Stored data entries
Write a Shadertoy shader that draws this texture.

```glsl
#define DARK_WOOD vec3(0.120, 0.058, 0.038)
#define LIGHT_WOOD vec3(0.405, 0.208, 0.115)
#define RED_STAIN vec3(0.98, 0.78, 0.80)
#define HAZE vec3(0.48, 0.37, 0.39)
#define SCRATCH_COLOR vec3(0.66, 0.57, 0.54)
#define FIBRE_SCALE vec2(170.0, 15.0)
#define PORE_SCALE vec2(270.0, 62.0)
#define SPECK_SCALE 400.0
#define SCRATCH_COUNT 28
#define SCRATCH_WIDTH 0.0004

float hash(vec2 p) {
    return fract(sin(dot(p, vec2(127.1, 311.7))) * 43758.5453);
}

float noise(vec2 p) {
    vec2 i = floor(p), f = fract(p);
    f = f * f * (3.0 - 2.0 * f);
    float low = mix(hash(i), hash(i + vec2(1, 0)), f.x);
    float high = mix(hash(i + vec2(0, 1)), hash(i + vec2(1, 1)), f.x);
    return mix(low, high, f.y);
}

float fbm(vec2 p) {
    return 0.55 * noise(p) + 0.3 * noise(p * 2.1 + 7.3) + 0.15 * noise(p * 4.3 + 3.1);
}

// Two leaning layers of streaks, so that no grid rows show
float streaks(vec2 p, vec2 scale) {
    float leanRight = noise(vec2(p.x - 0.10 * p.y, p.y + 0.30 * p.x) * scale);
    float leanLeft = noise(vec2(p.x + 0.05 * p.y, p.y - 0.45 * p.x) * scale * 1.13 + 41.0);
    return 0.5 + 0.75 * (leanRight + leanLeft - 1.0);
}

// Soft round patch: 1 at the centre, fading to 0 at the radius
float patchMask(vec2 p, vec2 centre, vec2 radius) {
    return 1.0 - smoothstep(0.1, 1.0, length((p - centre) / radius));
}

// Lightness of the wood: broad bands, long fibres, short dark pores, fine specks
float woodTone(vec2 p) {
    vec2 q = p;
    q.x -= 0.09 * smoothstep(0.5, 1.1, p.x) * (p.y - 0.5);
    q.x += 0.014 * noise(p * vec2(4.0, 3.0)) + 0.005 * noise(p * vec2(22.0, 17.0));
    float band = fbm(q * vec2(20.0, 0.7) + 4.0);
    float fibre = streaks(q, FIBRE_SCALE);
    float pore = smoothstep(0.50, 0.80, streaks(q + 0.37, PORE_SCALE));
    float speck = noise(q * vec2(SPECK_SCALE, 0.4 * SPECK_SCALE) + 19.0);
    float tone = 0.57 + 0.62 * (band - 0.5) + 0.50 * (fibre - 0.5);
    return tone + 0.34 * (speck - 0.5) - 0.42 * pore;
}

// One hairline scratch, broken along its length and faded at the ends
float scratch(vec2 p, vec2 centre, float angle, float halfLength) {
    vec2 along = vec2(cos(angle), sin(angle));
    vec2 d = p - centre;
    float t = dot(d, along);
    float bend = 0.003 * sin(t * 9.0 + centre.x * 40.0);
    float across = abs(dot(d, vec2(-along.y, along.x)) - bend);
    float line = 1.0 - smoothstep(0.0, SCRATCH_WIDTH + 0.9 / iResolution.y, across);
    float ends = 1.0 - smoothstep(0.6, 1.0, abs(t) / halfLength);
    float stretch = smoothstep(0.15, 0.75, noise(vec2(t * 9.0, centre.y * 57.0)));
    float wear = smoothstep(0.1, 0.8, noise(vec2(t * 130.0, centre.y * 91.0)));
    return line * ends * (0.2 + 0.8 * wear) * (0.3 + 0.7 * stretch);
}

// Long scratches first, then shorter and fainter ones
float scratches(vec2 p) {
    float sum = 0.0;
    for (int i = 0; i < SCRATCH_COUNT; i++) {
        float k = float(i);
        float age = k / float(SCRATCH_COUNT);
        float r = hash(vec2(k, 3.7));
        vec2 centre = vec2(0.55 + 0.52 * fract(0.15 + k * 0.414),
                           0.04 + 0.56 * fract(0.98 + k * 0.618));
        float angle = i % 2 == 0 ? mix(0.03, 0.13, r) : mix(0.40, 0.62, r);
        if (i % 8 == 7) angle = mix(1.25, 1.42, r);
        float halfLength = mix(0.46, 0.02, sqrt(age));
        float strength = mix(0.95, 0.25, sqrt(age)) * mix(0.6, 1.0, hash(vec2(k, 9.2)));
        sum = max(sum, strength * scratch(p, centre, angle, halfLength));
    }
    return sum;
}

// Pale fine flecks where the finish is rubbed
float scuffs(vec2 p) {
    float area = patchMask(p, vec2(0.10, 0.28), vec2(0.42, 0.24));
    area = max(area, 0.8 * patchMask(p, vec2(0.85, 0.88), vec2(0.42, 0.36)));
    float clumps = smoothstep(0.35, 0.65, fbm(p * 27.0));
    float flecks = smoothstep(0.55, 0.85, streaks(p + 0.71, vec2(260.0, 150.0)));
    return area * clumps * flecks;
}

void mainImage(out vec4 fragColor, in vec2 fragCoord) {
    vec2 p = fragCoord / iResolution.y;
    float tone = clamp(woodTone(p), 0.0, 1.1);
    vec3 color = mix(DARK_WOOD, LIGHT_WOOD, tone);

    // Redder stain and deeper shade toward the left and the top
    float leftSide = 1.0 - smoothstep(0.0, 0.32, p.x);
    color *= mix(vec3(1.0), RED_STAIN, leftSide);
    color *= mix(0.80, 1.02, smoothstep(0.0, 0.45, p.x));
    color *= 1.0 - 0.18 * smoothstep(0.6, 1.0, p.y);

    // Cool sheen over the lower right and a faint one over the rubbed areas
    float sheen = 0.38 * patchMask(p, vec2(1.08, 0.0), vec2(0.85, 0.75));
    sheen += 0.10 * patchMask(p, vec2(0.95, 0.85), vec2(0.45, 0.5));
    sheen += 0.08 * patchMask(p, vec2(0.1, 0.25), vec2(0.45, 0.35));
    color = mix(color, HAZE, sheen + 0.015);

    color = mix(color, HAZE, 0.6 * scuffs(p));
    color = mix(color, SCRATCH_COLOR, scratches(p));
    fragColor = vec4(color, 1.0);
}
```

* _EXERCISE BRIEF_: Nothing should be changed: write out all of the data as is.

* _SOLUTION FOR THIS EXERCISE_:
Write a Shadertoy shader that draws this texture.

```glsl
#define DARK_WOOD vec3(0.120, 0.058, 0.038)
#define LIGHT_WOOD vec3(0.405, 0.208, 0.115)
#define RED_STAIN vec3(0.98, 0.78, 0.80)
#define HAZE vec3(0.48, 0.37, 0.39)
#define SCRATCH_COLOR vec3(0.66, 0.57, 0.54)
#define FIBRE_SCALE vec2(170.0, 15.0)
#define PORE_SCALE vec2(270.0, 62.0)
#define SPECK_SCALE 400.0
#define SCRATCH_COUNT 28
#define SCRATCH_WIDTH 0.0004

float hash(vec2 p) {
    return fract(sin(dot(p, vec2(127.1, 311.7))) * 43758.5453);
}

float noise(vec2 p) {
    vec2 i = floor(p), f = fract(p);
    f = f * f * (3.0 - 2.0 * f);
    float low = mix(hash(i), hash(i + vec2(1, 0)), f.x);
    float high = mix(hash(i + vec2(0, 1)), hash(i + vec2(1, 1)), f.x);
    return mix(low, high, f.y);
}

float fbm(vec2 p) {
    return 0.55 * noise(p) + 0.3 * noise(p * 2.1 + 7.3) + 0.15 * noise(p * 4.3 + 3.1);
}

// Two leaning layers of streaks, so that no grid rows show
float streaks(vec2 p, vec2 scale) {
    float leanRight = noise(vec2(p.x - 0.10 * p.y, p.y + 0.30 * p.x) * scale);
    float leanLeft = noise(vec2(p.x + 0.05 * p.y, p.y - 0.45 * p.x) * scale * 1.13 + 41.0);
    return 0.5 + 0.75 * (leanRight + leanLeft - 1.0);
}

// Soft round patch: 1 at the centre, fading to 0 at the radius
float patchMask(vec2 p, vec2 centre, vec2 radius) {
    return 1.0 - smoothstep(0.1, 1.0, length((p - centre) / radius));
}

// Lightness of the wood: broad bands, long fibres, short dark pores, fine specks
float woodTone(vec2 p) {
    vec2 q = p;
    q.x -= 0.09 * smoothstep(0.5, 1.1, p.x) * (p.y - 0.5);
    q.x += 0.014 * noise(p * vec2(4.0, 3.0)) + 0.005 * noise(p * vec2(22.0, 17.0));
    float band = fbm(q * vec2(20.0, 0.7) + 4.0);
    float fibre = streaks(q, FIBRE_SCALE);
    float pore = smoothstep(0.50, 0.80, streaks(q + 0.37, PORE_SCALE));
    float speck = noise(q * vec2(SPECK_SCALE, 0.4 * SPECK_SCALE) + 19.0);
    float tone = 0.57 + 0.62 * (band - 0.5) + 0.50 * (fibre - 0.5);
    return tone + 0.34 * (speck - 0.5) - 0.42 * pore;
}

// One hairline scratch, broken along its length and faded at the ends
float scratch(vec2 p, vec2 centre, float angle, float halfLength) {
    vec2 along = vec2(cos(angle), sin(angle));
    vec2 d = p - centre;
    float t = dot(d, along);
    float bend = 0.003 * sin(t * 9.0 + centre.x * 40.0);
    float across = abs(dot(d, vec2(-along.y, along.x)) - bend);
    float line = 1.0 - smoothstep(0.0, SCRATCH_WIDTH + 0.9 / iResolution.y, across);
    float ends = 1.0 - smoothstep(0.6, 1.0, abs(t) / halfLength);
    float stretch = smoothstep(0.15, 0.75, noise(vec2(t * 9.0, centre.y * 57.0)));
    float wear = smoothstep(0.1, 0.8, noise(vec2(t * 130.0, centre.y * 91.0)));
    return line * ends * (0.2 + 0.8 * wear) * (0.3 + 0.7 * stretch);
}

// Long scratches first, then shorter and fainter ones
float scratches(vec2 p) {
    float sum = 0.0;
    for (int i = 0; i < SCRATCH_COUNT; i++) {
        float k = float(i);
        float age = k / float(SCRATCH_COUNT);
        float r = hash(vec2(k, 3.7));
        vec2 centre = vec2(0.55 + 0.52 * fract(0.15 + k * 0.414),
                           0.04 + 0.56 * fract(0.98 + k * 0.618));
        float angle = i % 2 == 0 ? mix(0.03, 0.13, r) : mix(0.40, 0.62, r);
        if (i % 8 == 7) angle = mix(1.25, 1.42, r);
        float halfLength = mix(0.46, 0.02, sqrt(age));
        float strength = mix(0.95, 0.25, sqrt(age)) * mix(0.6, 1.0, hash(vec2(k, 9.2)));
        sum = max(sum, strength * scratch(p, centre, angle, halfLength));
    }
    return sum;
}

// Pale fine flecks where the finish is rubbed
float scuffs(vec2 p) {
    float area = patchMask(p, vec2(0.10, 0.28), vec2(0.42, 0.24));
    area = max(area, 0.8 * patchMask(p, vec2(0.85, 0.88), vec2(0.42, 0.36)));
    float clumps = smoothstep(0.35, 0.65, fbm(p * 27.0));
    float flecks = smoothstep(0.55, 0.85, streaks(p + 0.71, vec2(260.0, 150.0)));
    return area * clumps * flecks;
}

void mainImage(out vec4 fragColor, in vec2 fragCoord) {
    vec2 p = fragCoord / iResolution.y;
    float tone = clamp(woodTone(p), 0.0, 1.1);
    vec3 color = mix(DARK_WOOD, LIGHT_WOOD, tone);

    // Redder stain and deeper shade toward the left and the top
    float leftSide = 1.0 - smoothstep(0.0, 0.32, p.x);
    color *= mix(vec3(1.0), RED_STAIN, leftSide);
    color *= mix(0.80, 1.02, smoothstep(0.0, 0.45, p.x));
    color *= 1.0 - 0.18 * smoothstep(0.6, 1.0, p.y);

    // Cool sheen over the lower right and a faint one over the rubbed areas
    float sheen = 0.38 * patchMask(p, vec2(1.08, 0.0), vec2(0.85, 0.75));
    sheen += 0.10 * patchMask(p, vec2(0.95, 0.85), vec2(0.45, 0.5));
    sheen += 0.08 * patchMask(p, vec2(0.1, 0.25), vec2(0.45, 0.35));
    color = mix(color, HAZE, sheen + 0.015);

    color = mix(color, HAZE, 0.6 * scuffs(p));
    color = mix(color, SCRATCH_COLOR, scratches(p));
    fragColor = vec4(color, 1.0);
}
```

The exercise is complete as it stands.